Stored items from a collection
--------------------------------------------------

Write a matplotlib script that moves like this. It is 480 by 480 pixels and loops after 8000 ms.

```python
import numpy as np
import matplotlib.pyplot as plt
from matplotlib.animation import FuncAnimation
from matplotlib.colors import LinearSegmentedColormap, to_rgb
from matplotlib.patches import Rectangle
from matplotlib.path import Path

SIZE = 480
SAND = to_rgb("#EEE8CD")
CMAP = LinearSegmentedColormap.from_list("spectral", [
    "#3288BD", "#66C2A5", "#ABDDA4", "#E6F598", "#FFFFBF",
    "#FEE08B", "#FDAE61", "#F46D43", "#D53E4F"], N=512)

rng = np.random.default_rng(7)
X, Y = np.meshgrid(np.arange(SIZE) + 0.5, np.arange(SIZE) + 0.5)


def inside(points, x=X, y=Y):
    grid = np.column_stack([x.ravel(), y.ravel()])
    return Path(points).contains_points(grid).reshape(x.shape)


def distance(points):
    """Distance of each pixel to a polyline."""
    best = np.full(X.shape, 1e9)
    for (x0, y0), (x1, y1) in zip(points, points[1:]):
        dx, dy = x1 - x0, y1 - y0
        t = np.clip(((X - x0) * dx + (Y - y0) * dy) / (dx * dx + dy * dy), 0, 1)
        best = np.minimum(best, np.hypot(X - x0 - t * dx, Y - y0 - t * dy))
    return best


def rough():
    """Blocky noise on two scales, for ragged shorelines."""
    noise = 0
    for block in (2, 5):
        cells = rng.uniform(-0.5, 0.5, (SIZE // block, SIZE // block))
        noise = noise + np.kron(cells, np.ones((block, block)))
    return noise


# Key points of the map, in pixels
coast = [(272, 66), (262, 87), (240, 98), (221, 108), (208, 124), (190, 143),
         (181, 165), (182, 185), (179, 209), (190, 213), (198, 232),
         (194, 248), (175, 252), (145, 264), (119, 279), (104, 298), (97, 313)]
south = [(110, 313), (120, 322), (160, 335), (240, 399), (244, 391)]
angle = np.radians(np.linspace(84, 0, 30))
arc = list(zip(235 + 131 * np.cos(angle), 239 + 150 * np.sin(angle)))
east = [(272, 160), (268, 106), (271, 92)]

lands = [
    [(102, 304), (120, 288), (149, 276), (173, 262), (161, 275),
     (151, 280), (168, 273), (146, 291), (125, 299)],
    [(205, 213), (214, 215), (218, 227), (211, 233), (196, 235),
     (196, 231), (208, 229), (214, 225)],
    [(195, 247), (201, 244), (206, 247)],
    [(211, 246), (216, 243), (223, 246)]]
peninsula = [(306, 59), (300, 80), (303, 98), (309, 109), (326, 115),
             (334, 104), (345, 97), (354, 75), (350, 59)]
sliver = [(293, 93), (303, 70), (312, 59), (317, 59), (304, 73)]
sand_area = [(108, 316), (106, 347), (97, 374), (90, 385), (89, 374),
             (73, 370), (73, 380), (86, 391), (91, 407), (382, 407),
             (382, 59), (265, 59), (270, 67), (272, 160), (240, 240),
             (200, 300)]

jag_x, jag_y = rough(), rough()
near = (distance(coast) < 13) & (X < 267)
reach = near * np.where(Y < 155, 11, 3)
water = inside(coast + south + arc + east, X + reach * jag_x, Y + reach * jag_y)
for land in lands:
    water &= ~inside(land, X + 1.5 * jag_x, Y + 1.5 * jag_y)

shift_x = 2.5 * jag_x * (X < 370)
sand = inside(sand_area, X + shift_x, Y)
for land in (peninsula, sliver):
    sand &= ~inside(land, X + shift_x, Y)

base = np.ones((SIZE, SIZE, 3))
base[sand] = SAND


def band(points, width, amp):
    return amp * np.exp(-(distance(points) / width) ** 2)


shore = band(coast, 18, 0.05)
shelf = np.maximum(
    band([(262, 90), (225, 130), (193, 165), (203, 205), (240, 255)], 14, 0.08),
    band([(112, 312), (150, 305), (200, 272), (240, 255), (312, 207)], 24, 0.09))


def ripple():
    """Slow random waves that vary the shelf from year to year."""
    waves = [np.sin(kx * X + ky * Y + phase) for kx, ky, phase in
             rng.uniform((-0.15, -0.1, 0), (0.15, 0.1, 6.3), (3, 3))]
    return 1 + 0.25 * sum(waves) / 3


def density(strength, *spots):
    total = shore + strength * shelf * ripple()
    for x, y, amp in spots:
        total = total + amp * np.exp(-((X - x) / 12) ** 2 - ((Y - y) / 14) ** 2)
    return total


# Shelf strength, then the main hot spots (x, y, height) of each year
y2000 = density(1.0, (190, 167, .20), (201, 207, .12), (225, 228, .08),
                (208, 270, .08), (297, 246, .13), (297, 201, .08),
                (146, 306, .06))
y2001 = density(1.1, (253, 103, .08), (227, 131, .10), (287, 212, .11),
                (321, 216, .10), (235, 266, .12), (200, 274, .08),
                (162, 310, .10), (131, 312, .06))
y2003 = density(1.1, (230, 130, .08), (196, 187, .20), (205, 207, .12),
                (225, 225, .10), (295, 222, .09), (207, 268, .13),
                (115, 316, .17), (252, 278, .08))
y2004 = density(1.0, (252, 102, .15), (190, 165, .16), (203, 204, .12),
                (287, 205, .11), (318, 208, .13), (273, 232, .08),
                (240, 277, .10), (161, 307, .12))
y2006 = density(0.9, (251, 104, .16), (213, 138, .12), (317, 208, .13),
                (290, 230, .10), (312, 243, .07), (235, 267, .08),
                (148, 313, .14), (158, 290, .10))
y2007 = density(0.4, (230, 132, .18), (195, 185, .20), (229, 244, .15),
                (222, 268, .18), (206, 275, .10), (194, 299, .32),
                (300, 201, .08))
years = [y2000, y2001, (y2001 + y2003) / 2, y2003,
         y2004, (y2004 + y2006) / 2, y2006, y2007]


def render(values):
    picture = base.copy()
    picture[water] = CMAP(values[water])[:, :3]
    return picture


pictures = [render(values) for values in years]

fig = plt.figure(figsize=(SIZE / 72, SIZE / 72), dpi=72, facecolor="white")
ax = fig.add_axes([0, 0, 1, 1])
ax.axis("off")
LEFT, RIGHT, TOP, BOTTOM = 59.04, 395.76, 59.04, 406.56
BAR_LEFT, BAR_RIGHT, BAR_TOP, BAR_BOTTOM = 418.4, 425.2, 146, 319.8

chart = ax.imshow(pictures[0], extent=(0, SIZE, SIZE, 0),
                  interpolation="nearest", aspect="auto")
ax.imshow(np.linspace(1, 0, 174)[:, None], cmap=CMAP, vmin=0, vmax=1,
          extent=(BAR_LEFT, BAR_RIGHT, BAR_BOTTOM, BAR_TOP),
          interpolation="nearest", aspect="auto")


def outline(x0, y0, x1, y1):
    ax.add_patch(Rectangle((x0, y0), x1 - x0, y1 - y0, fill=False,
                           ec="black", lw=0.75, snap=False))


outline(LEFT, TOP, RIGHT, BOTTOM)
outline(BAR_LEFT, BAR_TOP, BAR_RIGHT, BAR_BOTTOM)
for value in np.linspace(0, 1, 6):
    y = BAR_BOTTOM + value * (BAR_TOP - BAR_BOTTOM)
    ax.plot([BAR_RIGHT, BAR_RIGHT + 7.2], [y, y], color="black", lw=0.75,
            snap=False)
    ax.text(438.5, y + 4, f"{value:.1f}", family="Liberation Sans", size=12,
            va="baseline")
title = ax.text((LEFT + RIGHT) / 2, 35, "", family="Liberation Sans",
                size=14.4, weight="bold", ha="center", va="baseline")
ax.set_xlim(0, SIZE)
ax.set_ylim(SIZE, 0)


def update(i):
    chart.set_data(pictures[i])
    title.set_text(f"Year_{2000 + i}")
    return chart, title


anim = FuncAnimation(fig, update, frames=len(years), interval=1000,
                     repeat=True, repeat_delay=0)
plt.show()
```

--------------------------------------------------

## What the task asks
Looking at the data above, say how many lines include the string "auto" and add nothing.

## Result of the exercise
2